In contrast, some years ago, in Eau Claire, Wisconsin, a trial jury found a Holiday Inn Hotel liable for the death of four people and the illness of 20 others, after an expert witness for the plaintiffs testified that the hotel should have checked its water cooling system – which was discovered to be the transmission conduit for the Legionella bacteria – and thus did not exercise a reasonable “standard of care” for its guests.
In a similar case, a man attending his high school reunion held at a national hotel chain in South Carolina was exposed to the Legionella bacteria and contracted Legionnaires’ disease. An aquatics safety expert was retained to determine if the operation of the hotel hot tub violated the “standard of care,” and was dangerous in a manner that caused the transmission of the bacteria, and thus, the disease. The expert testified that the hotel did, indeed, fail to properly maintain its hot tub by not testing its chemicals on a frequent enough basis to assure that the proper levels of chlorine were being administered.

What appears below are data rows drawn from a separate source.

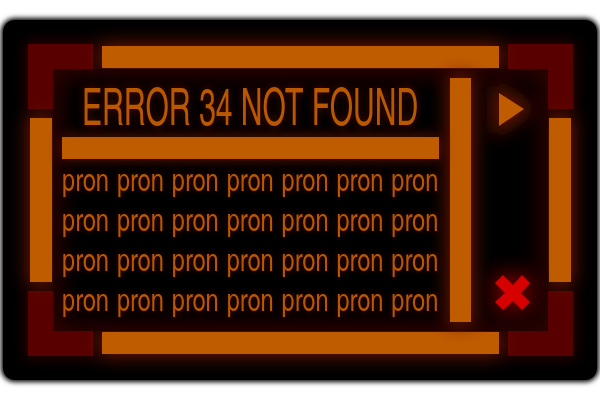
<!DOCTYPE html>
<html lang="en">
<head>
<meta charset="utf-8">
<title>Error 34 not found</title>
<style>
:root {
  --amber: #c05c00;
  --amber-text: #b95800;
  --glow: #6b1600;
  --ember: #2c0300;
  --corner: #580000;
  --alert: #d60000;
  --black: #000;
  --paper: #fff;
}
* { box-sizing: border-box; margin: 0; padding: 0; }
html, body { width: 600px; height: 400px; overflow: hidden; background: var(--paper); }
.screen {
  position: relative; width: 600px; height: 400px; overflow: hidden;
  font-family: "TeX Gyre Heros Cn", "Liberation Sans", sans-serif;
  color: var(--amber-text);
}
.screen > * { position: absolute; }
.backplate {
  left: 3px; top: 20px; width: 594px; height: 360px;
  border-radius: 12px; background: var(--black);
  box-shadow: 0 0 5px 2px var(--black);
}
.corner {
  width: 65px; height: 65px; background: var(--corner);
  box-shadow: 0 0 14px 2px #300000;
}
.corner.left { left: 28px; }
.corner.right { left: 508px; }
.corner.upper { top: 44px; }
.corner.lower { top: 291px; }
.bar { background: var(--amber); box-shadow: 0 0 18px 3px var(--glow); }
.bar.top { left: 102px; top: 46px; width: 397px; height: 22px; }
.bar.bottom { left: 102px; top: 332px; width: 397px; height: 22px; }
.bar.west { left: 30px; top: 118px; width: 22px; height: 164px; }
.bar.east { left: 549px; top: 118px; width: 22px; height: 164px; }
.panel {
  left: 53px; top: 69px; width: 495px; height: 262px;
  background: var(--black);
  box-shadow: inset 0 0 22px 8px var(--ember);
}
.bar.divider { left: 62px; top: 137px; width: 377px; height: 22px; box-shadow: 0 0 14px 1px #571100; }
.bar.rail { left: 450px; top: 78px; width: 21px; height: 244px; }
.title, .line {
  display: flex; align-items: baseline; white-space: nowrap;
  line-height: 0; font-weight: 400; transform-origin: 0 0;
}
.title::before, .line::before { content: ""; width: 0; }
.title {
  left: 82px; top: 75px; font-size: 51px;
  transform: scaleX(.72); text-shadow: 0 0 10px #571100;
}
.title::before { height: 50px; }
.message { left: 62px; top: 163px; width: 380px; }
.line {
  height: 40px; font-size: 32px; word-spacing: 1.5px;
  transform: scaleX(.9); text-shadow: 0 0 8px #480c00;
}
.line::before { height: 28px; }
.controls { left: 0; top: 0; }
</style>
</head>
<body>
<main class="screen">
  <div class="backplate"></div>
  <div class="corner left upper"></div>
  <div class="corner right upper"></div>
  <div class="corner left lower"></div>
  <div class="corner right lower"></div>
  <div class="bar top"></div>
  <div class="bar bottom"></div>
  <div class="bar west"></div>
  <div class="bar east"></div>
  <div class="panel"></div>
  <div class="bar rail"></div>
  <div class="bar divider"></div>
  <h1 class="title">ERROR 34 NOT FOUND</h1>
  <div class="message">
    <p class="line">pron pron pron pron pron pron pron</p>
    <p class="line">pron pron pron pron pron pron pron</p>
    <p class="line">pron pron pron pron pron pron pron</p>
    <p class="line">pron pron pron pron pron pron pron</p>
  </div>
  <svg class="controls" width="600" height="400" viewBox="0 0 600 400" aria-hidden="true">
    <defs>
      <filter id="soft" x="-100%" y="-100%" width="300%" height="300%">
        <feGaussianBlur stdDeviation="9"/>
      </filter>
      <polygon id="play" points="499,93 524,109 499,126"/>
      <path id="cross" d="M503 275l10 10 9-10 8 8-9 10 9 9-8 8-9-9-10 9-8-8 10-9-10-10z"/>
    </defs>
    <g filter="url(#soft)">
      <use href="#play" fill="#6b1600" stroke="#6b1600" stroke-width="12"/>
      <use href="#cross" fill="#600000" stroke="#600000" stroke-width="10"/>
    </g>
    <use href="#play" fill="#c05c00"/>
    <use href="#cross" fill="#d60000"/>
  </svg>
</main>
</body>
</html>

Claimants who hire expert witnesses to bolster their cases, should always assume that any company or organization that has been accused of exposing the public to the Legionella bacteria, will, in turn, be on the lookout for their own expert witnesses in order to rebut any testimony that a plaintiff may present. In these situations, it will be up to a judge or jury to decide which expert witness to believe.
While expert witnesses may be costly, they are often an essential element of a Legionnaires’ disease claim, since establishing the causal connection between a diagnosis and a the source of the disease is key in determining if a defendant can be held liable.
Pursuing Legionnaires’ Claims
We are ready to assist you in the evaluation, formation and presentation of your Legionnaires’ disease cases, including the engagement of any necessary expert. Please contact us so that we may review your situation and advise you regarding the most appropriate measures to take.